I don't think all information is equal, accurate, or worthy of our attention. There is truly a spectrum of information available out there, ranging from good to bad and with all sorts of "in-betweens". Good information is characterized by being reliable, understandable, up-to-date, and sources of the author's data should be cited. Some information may be more suitable for laymen, but the content could be so light, allowing for slanting of the information. Information can be adulterated with images and headings contrived by the author to get the readers attention, however the information itself could be flawed. Some forms of information are heavy in content, scripted solely to appeal to a select sect of individuals.

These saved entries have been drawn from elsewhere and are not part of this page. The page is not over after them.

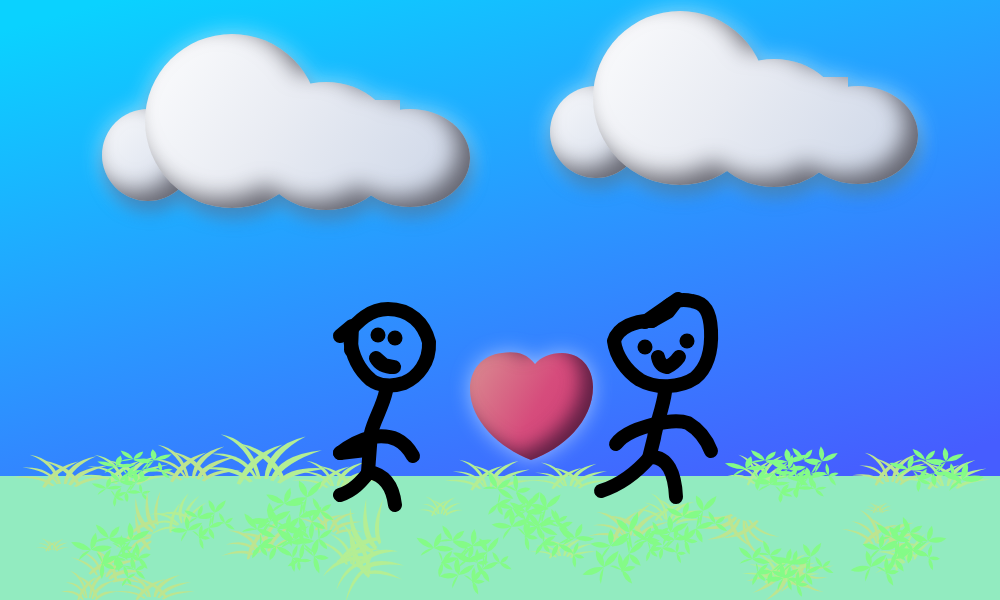
<!DOCTYPE html>
<html lang="en">
<head>
<meta charset="utf-8">
<title>Two friends and a heart</title>
<style>
:root {
  --sky-top: #0ad2ff;
  --sky-mid: #2a97ff;
  --sky-low: #465dff;
  --ground: #92ebc0;
  --leaf: #84fb87;
  --blade-lime: #b4ee94;
  --blade-straw: #bde590;
  --ink: #000;
}
html, body { margin: 0; height: 100%; overflow: hidden; }
.meadow { display: block; width: 1000px; height: 600px; }
.ground { fill: var(--ground); }
.leaves { fill: var(--leaf); }
.lime { fill: var(--blade-lime); }
.straw { fill: var(--blade-straw); }
.figure { fill: none; stroke: var(--ink); stroke-width: 14; stroke-linecap: round; stroke-linejoin: round; }
.figure .dot { fill: var(--ink); stroke: none; }
</style>
</head>
<body>
<svg class="meadow" viewBox="0 0 1000 600" width="1000" height="600" role="img" aria-label="Two stick figures with a heart between them, in a meadow under two clouds">
  <defs>
    <linearGradient id="sky" gradientUnits="userSpaceOnUse" x1="110" y1="0" x2="290" y2="640">
      <stop offset="0" stop-color="var(--sky-top)"/>
      <stop offset=".5" stop-color="var(--sky-mid)"/>
      <stop offset="1" stop-color="var(--sky-low)"/>
    </linearGradient>
    <linearGradient id="cloud-fill" gradientUnits="userSpaceOnUse" x1="170" y1="60" x2="390" y2="220">
      <stop offset="0" stop-color="#f8f9fb"/>
      <stop offset=".45" stop-color="#e9ecf3"/>
      <stop offset="1" stop-color="#d3dbea"/>
    </linearGradient>
    <linearGradient id="puff-fill" x1="0" y1="0" x2="1" y2="1">
      <stop offset="0" stop-color="#f8f9fb"/>
      <stop offset="1" stop-color="#d3dbea"/>
    </linearGradient>
    <linearGradient id="heart-fill" x1="0" y1=".1" x2="1" y2=".6">
      <stop offset="0" stop-color="#d98a90"/>
      <stop offset=".6" stop-color="#d64c7c"/>
      <stop offset="1" stop-color="#cf3f76"/>
    </linearGradient>

    <filter id="bevel" x="-10%" y="-10%" width="120%" height="120%" color-interpolation-filters="sRGB">
      <feOffset in="SourceAlpha" dx="-13" dy="-10"/>
      <feGaussianBlur stdDeviation="11" result="inside"/>
      <feFlood flood-color="#3c3a44" flood-opacity=".72"/>
      <feComposite in2="inside" operator="out"/>
      <feComposite in2="SourceAlpha" operator="in" result="shade"/>
      <feMerge><feMergeNode in="SourceGraphic"/><feMergeNode in="shade"/></feMerge>
    </filter>
    <filter id="heart-bevel" x="-10%" y="-10%" width="120%" height="120%" color-interpolation-filters="sRGB">
      <feOffset in="SourceAlpha" dx="-12" dy="-7"/>
      <feGaussianBlur stdDeviation="9" result="inside"/>
      <feFlood flood-color="#451838" flood-opacity=".8"/>
      <feComposite in2="inside" operator="out"/>
      <feComposite in2="SourceAlpha" operator="in" result="shade"/>
      <feMerge><feMergeNode in="SourceGraphic"/><feMergeNode in="shade"/></feMerge>
    </filter>
    <filter id="glow" x="-20%" y="-30%" width="140%" height="160%" color-interpolation-filters="sRGB">
      <feGaussianBlur in="SourceAlpha" stdDeviation="11" result="halo"/>
      <feFlood flood-color="#c4f0ff" flood-opacity=".75"/>
      <feComposite in2="halo" operator="in" result="light"/>
      <feOffset in="SourceAlpha" dx="2" dy="11"/>
      <feGaussianBlur stdDeviation="8" result="below"/>
      <feFlood flood-color="#2f6fa8" flood-opacity=".7"/>
      <feComposite in2="below" operator="in" result="shadow"/>
      <feMerge><feMergeNode in="light"/><feMergeNode in="shadow"/><feMergeNode in="SourceGraphic"/></feMerge>
    </filter>
    <filter id="heart-glow" x="-30%" y="-30%" width="160%" height="160%" color-interpolation-filters="sRGB">
      <feGaussianBlur in="SourceAlpha" stdDeviation="10" result="halo"/>
      <feFlood flood-color="#a9c8ff" flood-opacity=".85"/>
      <feComposite in2="halo" operator="in" result="light"/>
      <feMerge><feMergeNode in="light"/><feMergeNode in="SourceGraphic"/></feMerge>
    </filter>

    <g id="cloud" filter="url(#glow)">
      <circle cx="148" cy="155" r="46" fill="url(#puff-fill)" filter="url(#bevel)"/>
      <g fill="url(#cloud-fill)" filter="url(#bevel)">
        <ellipse cx="232" cy="121" rx="87" ry="87"/>
        <ellipse cx="326" cy="146" rx="71" ry="64"/>
        <ellipse cx="410" cy="158" rx="60" ry="49"/>
        <path d="M232 100H400V180H240Z"/>
      </g>
    </g>

    <!-- Curved blades fanning from the base at 0,0 -->
    <g id="blades">
      <path d="M-4 0Q-14-24-44-22Q-17-19-6 0Z"/>
      <path d="M-8 2Q-22-14-54-9Q-24-9-11 3Z"/>
      <path d="M-1 0Q-8-34-36-39Q-12-29-4 0Z"/>
      <path d="M2 0Q4-29 38-37Q11-23 5 0Z"/>
      <path d="M7 1Q14-21 52-25Q21-15 10 2Z"/>
      <path d="M13 3Q24-12 57-9Q28-6 16 4Z"/>
      <path d="M20 0Q10-25-20-31Q5-19 17 1Z"/>
      <path d="M-22 4Q-12-22 18-30Q-6-16-19 5Z"/>
    </g>

    <!-- Leaf spray centred on 0,0 -->
    <g id="leaf-trio">
      <path d="M0 0Q-9-10-21-8Q-13 2 0 0Z"/>
      <path d="M0 0Q-3-11 5-18Q9-7 0 0Z"/>
      <path d="M0 0Q8-7 22-3Q13 5 0 0Z"/>
      <path d="M0 0Q-5 5-13 11Q-11 3 0 0Z"/>
    </g>
    <g id="leaf-spray">
      <use href="#leaf-trio" transform="translate(-22 4)"/>
      <use href="#leaf-trio" transform="translate(-3 -8) rotate(25) scale(.9)"/>
      <use href="#leaf-trio" transform="translate(20 -6) rotate(-20)"/>
      <use href="#leaf-trio" transform="translate(6 10) rotate(160) scale(.9)"/>
      <use href="#leaf-trio" transform="translate(28 12) rotate(60) scale(.7)"/>
      <use href="#leaf-trio" transform="translate(-10 18) rotate(100) scale(.75)"/>
    </g>
  </defs>

  <rect class="sky" width="1000" height="600" fill="url(#sky)"/>

  <g class="clouds">
    <use href="#cloud"/>
    <use href="#cloud" x="448" y="-23"/>
  </g>

  <rect class="ground" y="476" width="1000" height="124"/>

  <g class="horizon-grass">
    <g class="straw">
      <use href="#blades" transform="translate(62 484) scale(.9 .75)"/>
      <use href="#blades" transform="translate(190 478) scale(.9 .85)"/>
      <use href="#blades" transform="translate(890 482) scale(.7 .75)"/>
    </g>
    <g class="lime">
      <use href="#blades" transform="translate(125 482) scale(.85 .7)"/>
      <use href="#blades" transform="translate(262 479) scale(1.15 1.15)"/>
      <use href="#blades" transform="translate(335 486) scale(.8 .65)"/>
      <use href="#blades" transform="translate(488 487) scale(.8 .7)"/>
      <use href="#blades" transform="translate(568 486) scale(.75 .6)"/>
      <use href="#blades" transform="translate(760 482) scale(.6 .7)"/>
      <use href="#blades" transform="translate(945 486) scale(.8 .7)"/>
    </g>
    <g class="leaves">
      <use href="#leaf-spray" transform="translate(136 464) scale(.9 .6)"/>
      <use href="#leaf-spray" transform="translate(122 486) scale(.7 .6)"/>
      <use href="#leaf-spray" transform="translate(768 466) scale(1 .7)"/>
      <use href="#leaf-spray" transform="translate(806 466) scale(.8 .8)"/>
      <use href="#leaf-spray" transform="translate(790 482) scale(.9 .6)"/>
      <use href="#leaf-spray" transform="translate(928 466) scale(.9 .75)"/>
      <use href="#leaf-trio" transform="translate(962 480)"/>
    </g>
  </g>

  <g class="meadow-grass">
    <g class="straw">
      <use href="#blades" transform="translate(152 534) rotate(-70) scale(.75)"/>
      <use href="#blades" transform="translate(104 576) rotate(20) scale(.7)"/>
      <use href="#blades" transform="translate(152 597) scale(.75 .6)"/>
      <use href="#blades" transform="translate(88 598) scale(.5 .7)"/>
      <use href="#blades" transform="translate(262 552) rotate(-15) scale(.75)"/>
      <use href="#blades" transform="translate(328 530) rotate(12) scale(.6)"/>
      <use href="#blades" transform="translate(628 536) rotate(-10) scale(.75)"/>
      <use href="#blades" transform="translate(742 520) rotate(195) scale(.75)"/>
      <use href="#blades" transform="translate(790 566) rotate(170) scale(.8)"/>
      <use href="#blades" transform="translate(880 544) rotate(12) scale(.75)"/>
      <use href="#blades" transform="translate(52 550) scale(.3)"/>
      <use href="#blades" transform="translate(878 512) scale(.25)"/>
    </g>
    <g class="lime">
      <use href="#blades" transform="translate(372 556) rotate(-70) scale(1)"/>
      <use href="#blades" transform="translate(355 566) rotate(25) scale(.85)"/>
      <use href="#blades" transform="translate(440 514) scale(.4 .45)"/>
      <use href="#blades" transform="translate(562 556) scale(.6 .5)"/>
      <use href="#blades" transform="translate(180 524) rotate(-30) scale(.6)"/>
      <use href="#blades" transform="translate(668 520) rotate(10) scale(.6)"/>
      <use href="#blades" transform="translate(780 580) scale(.7)"/>
      <use href="#blades" transform="translate(906 562) rotate(-30) scale(.6)"/>
    </g>
    <g class="leaves">
      <use href="#leaf-spray" transform="translate(112 546) scale(.95)"/>
      <use href="#leaf-spray" transform="translate(128 560) rotate(70) scale(.6)"/>
      <use href="#leaf-spray" transform="translate(202 522) rotate(-20) scale(.75)"/>
      <use href="#leaf-spray" transform="translate(290 510) rotate(-20) scale(1)"/>
      <use href="#leaf-spray" transform="translate(276 536) rotate(30) scale(.9)"/>
      <use href="#leaf-spray" transform="translate(312 540) rotate(100) scale(.8)"/>
      <use href="#leaf-spray" transform="translate(454 548) rotate(10) scale(.9)"/>
      <use href="#leaf-spray" transform="translate(474 564) rotate(-25) scale(.85)"/>
      <use href="#leaf-spray" transform="translate(514 498) rotate(40) scale(.85)"/>
      <use href="#leaf-spray" transform="translate(530 518) rotate(-15) scale(.9)"/>
      <use href="#leaf-spray" transform="translate(558 534) rotate(30) scale(.85)"/>
      <use href="#leaf-spray" transform="translate(618 550) rotate(-40) scale(1)"/>
      <use href="#leaf-spray" transform="translate(660 540) rotate(15) scale(.7)"/>
      <use href="#leaf-spray" transform="translate(688 522) rotate(-20) scale(.9)"/>
      <use href="#leaf-spray" transform="translate(770 562) rotate(20) scale(.8)"/>
      <use href="#leaf-spray" transform="translate(798 568) rotate(-25) scale(.8)"/>
      <use href="#leaf-spray" transform="translate(886 554) rotate(-30) scale(.9)"/>
      <use href="#leaf-spray" transform="translate(910 540) rotate(20) scale(.85)"/>
    </g>
  </g>

  <g class="heart" filter="url(#heart-glow)">
    <path d="M535 364C526 352 513 351 502 353C482 355 470 370 470 389C470 421 500 448 531 460C563 449 593 421 593 387C593 367 580 353 562 353C550 353 541 357 535 364Z" fill="url(#heart-fill)" filter="url(#heart-bevel)"/>
  </g>

  <g class="figure figure-left">
    <path class="head" d="M347 334C358 321 370 309 388 309C410 309 424 323 429 342C430 362 418 377 404 383C392 387 379 386 371 380C359 370 352 356 350 338"/>
    <path class="hair" d="M340 336L352 326L351 350"/>
    <circle class="dot" cx="378" cy="335" r="7.5"/>
    <circle class="dot" cx="395" cy="338" r="7.5"/>
    <path class="smile" d="M376 358Q381 367 394 367M376 358L384 365L394 367"/>
    <path class="body" d="M386 391C383 406 374 420 371 433L368 472"/>
    <path class="arms" d="M340 453C350 445 360 440 372 437C392 434 404 440 413 456"/>
    <path class="hand" d="M340 453L366 450"/>
    <path class="legs" d="M340 495C353 491 361 482 369 472C386 475 393 488 395 505"/>
  </g>

  <g class="figure figure-right">
    <path class="head" d="M652 321C636 320 618 327 614 341C616 356 626 371 640 380C656 389 680 388 695 378C708 367 712 350 711 330C710 312 705 303 692 301C682 299 676 300 668 306"/>
    <path class="hair" d="M645 322L678 299L668 312L652 321"/>
    <circle class="dot" cx="645" cy="347" r="7.5"/>
    <circle class="dot" cx="687" cy="341" r="7.5"/>
    <path class="smile" d="M658 357Q660 366 667 367Q674 364 679 357"/>
    <path class="body" d="M665 392C663 408 656 424 654 438L649 458"/>
    <path class="arms" d="M616 444C624 433 640 428 655 424C668 421 680 420 688 423C698 429 706 438 711 451"/>
    <path class="legs" d="M601 491C620 485 637 472 650 457C668 456 675 474 676 497"/>
  </g>
</svg>
</body>
</html>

Personally, I tend to obtain my information from a few reputable resources that are well known to those in the healthcare field such as E-medicine, Web MD, NIH, CDC, Up-to-Date, MD consult, and a whole host of textbooks that I am familiar with from my med school days (updated versions of course). If I stumble across any alternative sources of information, I try to fact-check by analyzing who the author is, what sources they quote, how reliable those sources are, the date the information was published, and when was it last updated. I teach my students these same principles of information literacy.